Saturday, November 21, 2009

Fernando: photos of Circo Festival on Matadero Nov 2008

Nichole: a rude awakening!

I feel very lucky to have had the opportunity to live abroad in Argentina – to experience the culture, make new friends, and explore new areas. But more than anything, I am thankful that I followed through on my goal to take time during the trip to volunteer.

I remember scouring the Internet looking for organizations that offered volunteer programs. I had not realized how challenging it could be to find opportunities to donate time, so it came as a huge relief when I found Conviven, an NGO that promoted social and community development. The center only required your time and dedication to their after school English program. Conviven was located in the Ciudad Oculta, known for the poverty affecting 10,000 of its citizens. As I prepared to begin, I was excited about the possibility of learning more about this new culture through the opportunity to help children.

My first day at Conviven I was ready to take charge, and felt I could handle anything. I was in for a rude awakening. I was placed in a class with thirteen children from ages five to eight. I was responsible for teaching them English words and concepts. I quickly learned that I would have to speak Spanish in order for them learn English. I struggled with my rusty Spanish, and at times, the students were my teachers. Hand gestures and acting out themes was routine; I was responsible for their curriculum, and tried to be creative and resourceful. Many students were eager to learn while others were shy and unresponsive.
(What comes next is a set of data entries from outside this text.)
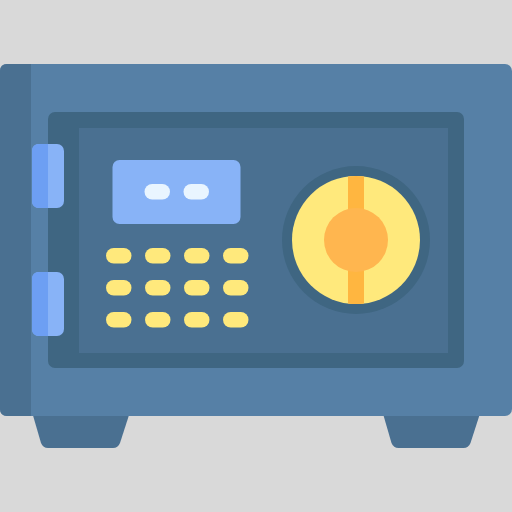
<!DOCTYPE html>
<html lang="en">
<head>
<meta charset="utf-8">
<title>Safe icon</title>
<style>
:root {
  --backdrop: #d9d9d9;
  --body: #5680a6;
  --panel: #4a7091;
  --frame: #3f6682;
  --screen: #88b3f7;
  --hinge-shade: #6d9ff3;
  --digit: #e9f5ff;
  --yellow: #ffe97c;
  --orange: #ffb640;
  --knob: #ffb64f;
}
html, body { margin: 0; width: 512px; height: 512px; overflow: hidden; background: var(--backdrop); }
svg { display: block; }
.body { fill: var(--body); }
.panel { fill: var(--panel); }
.frame { fill: var(--frame); }
.screen { fill: var(--screen); }
.hinge-shade { fill: var(--hinge-shade); }
.digit { fill: var(--digit); }
.yellow { fill: var(--yellow); }
.orange { fill: var(--orange); }
.knob { fill: var(--knob); }
</style>
</head>
<body>
<svg width="512" height="512" viewBox="0 0 512 512" role="img" aria-label="Safe with keypad and dial">
  <defs>
    <path id="foot" d="M32 412H130L120 443Q118 448 113 448H48Q43 448 41 443Z"/>
    <g id="hinge">
      <rect class="screen" x="32" width="32" height="64" rx="7"/>
      <path class="hinge-shade" d="M48 0H39Q32 0 32 7V57Q32 64 39 64H48Z"/>
      <path class="screen" d="M55 0Q48 0 48 7V57Q48 64 55 64Z"/>
    </g>
    <g id="key-row">
      <rect x="106" width="25.5" height="15.5" rx="7.7"/>
      <rect x="145" width="25.5" height="15.5" rx="7.7"/>
      <rect x="184" width="25.5" height="15.5" rx="7.7"/>
      <rect x="223" width="25.5" height="15.5" rx="7.7"/>
    </g>
  </defs>

  <g id="feet" class="panel">
    <use href="#foot"/>
    <use href="#foot" x="350.5"/>
  </g>

  <g id="cabinet">
    <rect class="body" y="64" width="512" height="352" rx="7"/>
    <path class="panel" d="M31 64H7Q0 64 0 71V409Q0 416 7 416H31Z"/>
  </g>

  <g id="door">
    <rect class="frame" x="48" y="112" width="416" height="256" rx="7"/>
    <rect class="panel" x="79" y="128" width="369" height="225"/>
  </g>

  <g id="hinges">
    <use href="#hinge" y="144"/>
    <use href="#hinge" y="272"/>
  </g>

  <g id="display">
    <rect class="screen" x="112.5" y="160" width="128" height="64" rx="7"/>
    <rect class="digit" x="144.5" y="184" width="25.5" height="15.5" rx="7.7"/>
    <rect class="digit" x="183.5" y="184" width="25.5" height="15.5" rx="7.7"/>
  </g>

  <g id="keypad" class="yellow">
    <use href="#key-row" y="248"/>
    <use href="#key-row" y="280"/>
    <use href="#key-row" y="312"/>
  </g>

  <g id="dial">
    <circle class="frame" cx="356" cy="240" r="74"/>
    <circle class="yellow" cx="356" cy="240" r="64"/>
    <path class="orange" d="M348 176.5Q356 175.5 364 176.5V303.5Q356 304.5 348 303.5Z"/>
    <circle class="knob" cx="356" cy="240" r="32"/>
  </g>
</svg>
</body>
</html>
Over the course of my teaching at Conviven, I was amazed at the different relationships I built with the students and volunteers. The students all became dedicated and responsive to my teaching style. I was thankful for each student that came to class after attending a full day of school.

I realized it was the small triumphs that made the difference. Many students were not going to conquer the English language in the time I was there, but their dedication to working relentlessly makes me believe that they will master the language in the future, and reminded me that with persistence and dedication, any goal can be achieved.

Serge: my first day as a volunteer with Conviven

Serge from Austria started work with Conviven in November 2009. This is his account of his first day:

It feels fantastic over here! Today I had my first meeting with the NGO Conviven that I'll be working with and it made a big impression. It's a modest facility with little means, situated on the outskirts of Buenos Aires. I need an hour to get there by bus and it's not the best area (I finally needed much longer because there was a demonstration going on organised by the unions - literally thousands of protesters in a procession moving up the the Avenue 9 Julio, the main artery of the city).

The children at Conviven really benefit from the good work the organisation does. The kids aged from 6 to 12 benefit from English language classes but also from art and theatre workshops and other things. They all come from underprivileged families and the government education system for them is terrible. The classes are overflowing with 40 children sometimes and the teachers are often unqualified. They can participate voluntarily and for free in the organisation's classes and activities, which is of course intended to give them useful real-world skills but in large part also just to get them off the streets and expose them to positive-minded role-models from whom they get far more attention than in their public schools.

The organisation, Conviven, is badly equipped and always needing basic materials such as books, stationary etc. But the people working there are full of heart and are all wonderful positive individuals. They are from international backgrounds and most of them are young students volunteering during a gap year or in combination with their education or are simply doing it on the side while working. But there are also people who have come for no other reason than to do good and make a small but precious difference in a community whose youth desperately needs that kind of positive influence. Tomorrow I will be supporting another volunteer in holding an art class which is becoming increasingly popular with the children.

Although today was my first day with Conviven, this evening after work I ended up going with a few colleagues to an event held by other NGOs with the purpose of bringing together volunteer organisations (who are active in Argentina but also other South American nations) for exchange and meeting. All volunteers and would-be volunteers were also invited. The purpose of the event was for NGOs to acquaint themselves with other NGOs and make ties as well as for prospective volunteers to find out about volunteering options and to meet organisations with different aims and needs. I can tell you there was a lot of positive energy and goodwill in that room. I have never seen something like it and it was invigorating! We even recruited two volunteers, one teacher and another to organise the library and improve the website

On Friday I will be assisting an NGO that combats AIDS, called Fundacion Huesped, in making a movie which they make once every year, and which will be showing on Argentinian television on international Aids day December st. Apparently they need extras to play the role of students. This is their website: I made many interesting encounters at that NGO conference with positive-minded people and it turned out to be a very fruitful evening. It feels like there is so much happening and that there are so many options. Its very exciting and I'm looking forward with much hope and optimism.